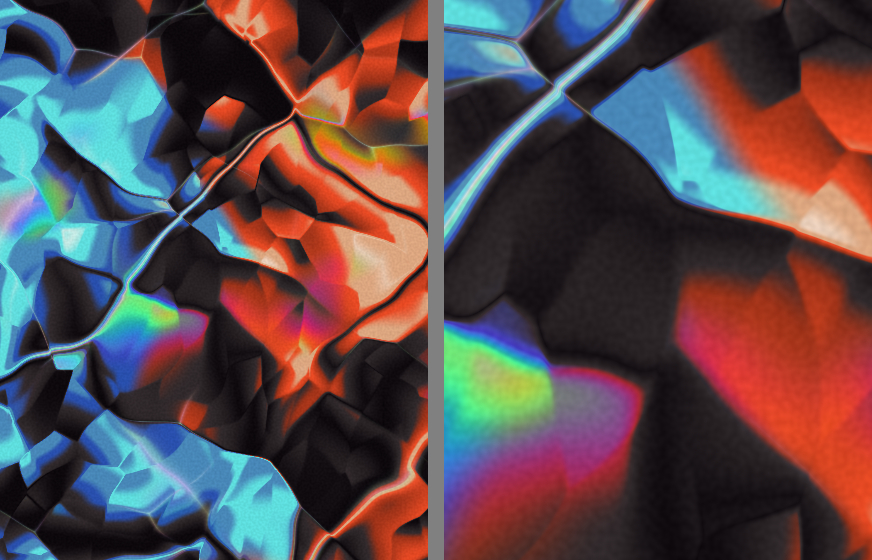
Left: the whole. Right: its middle third, enlarged.
A WebGL 2 fragment shader for this texture:

```glsl
#version 300 es
precision highp float;

uniform vec2 u_resolution;
out vec4 fragColor;

const float FOLD_SCALE = 3.1;     // large folds per canvas height
const float FOLD_STRETCH = 1.7;   // elongation of the folds
const float CREASE_SHARP = 42.0;  // hardness of facet borders
const float WARP = 0.075;         // bending of the folds
const float BEND = 0.75;          // shading sweep inside a facet
const float GRAIN = 0.05;
const float DARK_SHARE = 0.42;    // shading level where the foil lights up

const vec3 BLACK = vec3(0.045, 0.03, 0.045);
const vec3 CHARCOAL = vec3(0.20, 0.17, 0.18);
const vec3 ORANGE = vec3(0.79, 0.25, 0.12);
const vec3 PEACH = vec3(0.86, 0.65, 0.50);
const vec3 DEEP_BLUE = vec3(0.16, 0.31, 0.68);
const vec3 SKY = vec3(0.28, 0.53, 0.72);
const vec3 CYAN = vec3(0.37, 0.87, 0.87);
const vec3 GLINT = vec3(0.96, 0.93, 0.90);

vec2 hash2(vec2 p) {
    vec3 q = fract(p.xyx * vec3(0.1031, 0.1030, 0.0973));
    q += dot(q, q.yzx + 33.33);
    return fract((q.xx + q.yz) * q.zy);
}

float cornerSlope(vec2 cell, vec2 offset) {
    float a = 6.2832 * hash2(cell).x;
    return dot(vec2(cos(a), sin(a)), offset);
}

// Gradient noise, roughly -0.7 to 0.7
float gradientNoise(vec2 p) {
    vec2 i = floor(p), f = p - i;
    vec2 u = f * f * f * (f * (f * 6.0 - 15.0) + 10.0);
    vec2 e = vec2(0.0, 1.0);
    return mix(mix(cornerSlope(i, f), cornerSlope(i + e.yx, f - e.yx), u.x),
               mix(cornerSlope(i + e, f - e), cornerSlope(i + e.yy, f - e.yy), u.x), u.y);
}

mat2 rotation(float a) {
    return mat2(cos(a), sin(a), -sin(a), cos(a));
}

// Bent facets: x is the reflection phase, y is the nearness to a crease
vec2 facets(vec2 p) {
    vec2 cell = floor(p);
    float total = 0.0, strongest = 0.0, phase = 0.0;
    for (int j = -1; j <= 1; j++) {
        for (int i = -1; i <= 1; i++) {
            vec2 c = cell + vec2(i, j);
            vec2 d = p - c - 0.1 - 0.8 * hash2(c);
            vec2 tilt = hash2(c + 57.3);
            float a = 6.2832 * tilt.y;
            float w = exp(-CREASE_SHARP * dot(d, d));
            phase += w * (tilt.x + BEND * dot(d, vec2(cos(a), sin(a))));
            total += w;
            strongest = max(strongest, w);
        }
    }
    return vec2(phase / total, 2.0 * (1.0 - strongest / total));
}

vec2 foldLayer(vec2 p, float angle, float scale) {
    vec2 q = rotation(angle) * p * scale;
    return facets(q * vec2(1.0 / FOLD_STRETCH, 1.0) + scale * 3.0);
}

float glow(vec2 p, vec2 center, vec2 size) {
    vec2 d = (p - center) / size;
    return exp(-dot(d, d));
}

vec3 warmRamp(float s) {
    vec3 c = mix(ORANGE * 0.75, ORANGE * 1.15, smoothstep(DARK_SHARE, 0.75, s));
    return mix(c, PEACH, smoothstep(0.74, 0.88, s));
}

vec3 coolRamp(float s) {
    vec3 c = mix(DEEP_BLUE, SKY, smoothstep(0.53, 0.63, s));
    return mix(c, CYAN, smoothstep(0.77, 0.88, s));
}

void main() {
    vec2 p = gl_FragCoord.xy / u_resolution.y;

    // Crumpled layers, coarse to fine
    vec2 q = p + WARP * vec2(gradientNoise(p * 3.3 + 4.1), gradientNoise(p * 3.3 + 19.7));
    q += 0.2 * WARP * vec2(gradientNoise(p * 11.0), gradientNoise(p * 11.0 + 31.0));
    vec2 broad = foldLayer(q, -0.75, FOLD_SCALE);
    vec2 middle = foldLayer(q, 0.6, FOLD_SCALE * 2.1);
    vec2 fine = foldLayer(q, -1.1, FOLD_SCALE * 5.0);
    float crumple = smoothstep(-0.1, 0.4, gradientNoise(p * 4.0 + 8.0));
    float phase = broad.x + 0.5 * middle.x + (0.08 + 0.32 * crumple) * fine.x;
    phase += 0.35 * gradientNoise(q * 4.5 + 2.0);

    // Shading level, raised in the two bright zones
    float coolZone = glow(p, vec2(0.13, 0.58), vec2(0.22, 0.20));
    float warmZone = glow(p, vec2(0.56, 0.48), vec2(0.22, 0.24));
    float shade = abs(2.0 * fract(phase) - 1.0);
    shade += 0.30 * (coolZone + warmZone) - 0.08;

    // Warm and cool regions
    float region = 2.6 * (p.x - 0.36) + 0.7 * smoothstep(0.72, 0.95, p.y);
    region += 0.7 * gradientNoise(p * 3.0 + 12.0) + 0.7 * (middle.x - 0.5);
    region += 0.5 * (warmZone - coolZone);
    float warmth = smoothstep(-0.12, 0.12, region);
    vec3 lit = mix(coolRamp(shade), warmRamp(shade), warmth);
    vec3 dark = mix(BLACK, CHARCOAL, smoothstep(0.0, DARK_SHARE, shade));
    vec3 color = mix(dark, lit, smoothstep(DARK_SHARE - 0.07, DARK_SHARE + 0.07, shade));

    // Iridescent bands and bright crease lines
    vec3 spectrum = 0.5 + 0.5 * cos(6.2832 * (phase * 2.5 + p.y + vec3(0.0, 0.33, 0.67)));
    float band = smoothstep(0.1, 0.45, gradientNoise(q * 6.0 + 27.0));
    color = mix(color, spectrum, 0.5 * band * smoothstep(0.3, 0.7, shade));
    float crease = max(broad.y * broad.y, 0.6 * middle.y * middle.y);
    float catchLight = smoothstep(0.0, 0.35, gradientNoise(p * 5.0 + 40.0));
    color = mix(color, mix(GLINT, spectrum, 0.3), 0.75 * crease * catchLight);
    color = mix(color, GLINT, 0.7 * smoothstep(1.0, 1.25, shade));

    // Fine surface grain
    color += GRAIN * gradientNoise(p * 230.0) * (0.4 + color);
    fragColor = vec4(clamp(color, 0.0, 1.0), 1.0);
}
```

_About this task:_ Among the entries above, which lines include "spectrum"? List them all.

_Result for this exercise:_
    vec3 spectrum = 0.5 + 0.5 * cos(6.2832 * (phase * 2.5 + p.y + vec3(0.0, 0.33, 0.67)));
    color = mix(color, spectrum, 0.5 * band * smoothstep(0.3, 0.7, shade));
    color = mix(color, mix(GLINT, spectrum, 0.3), 0.75 * crease * catchLight);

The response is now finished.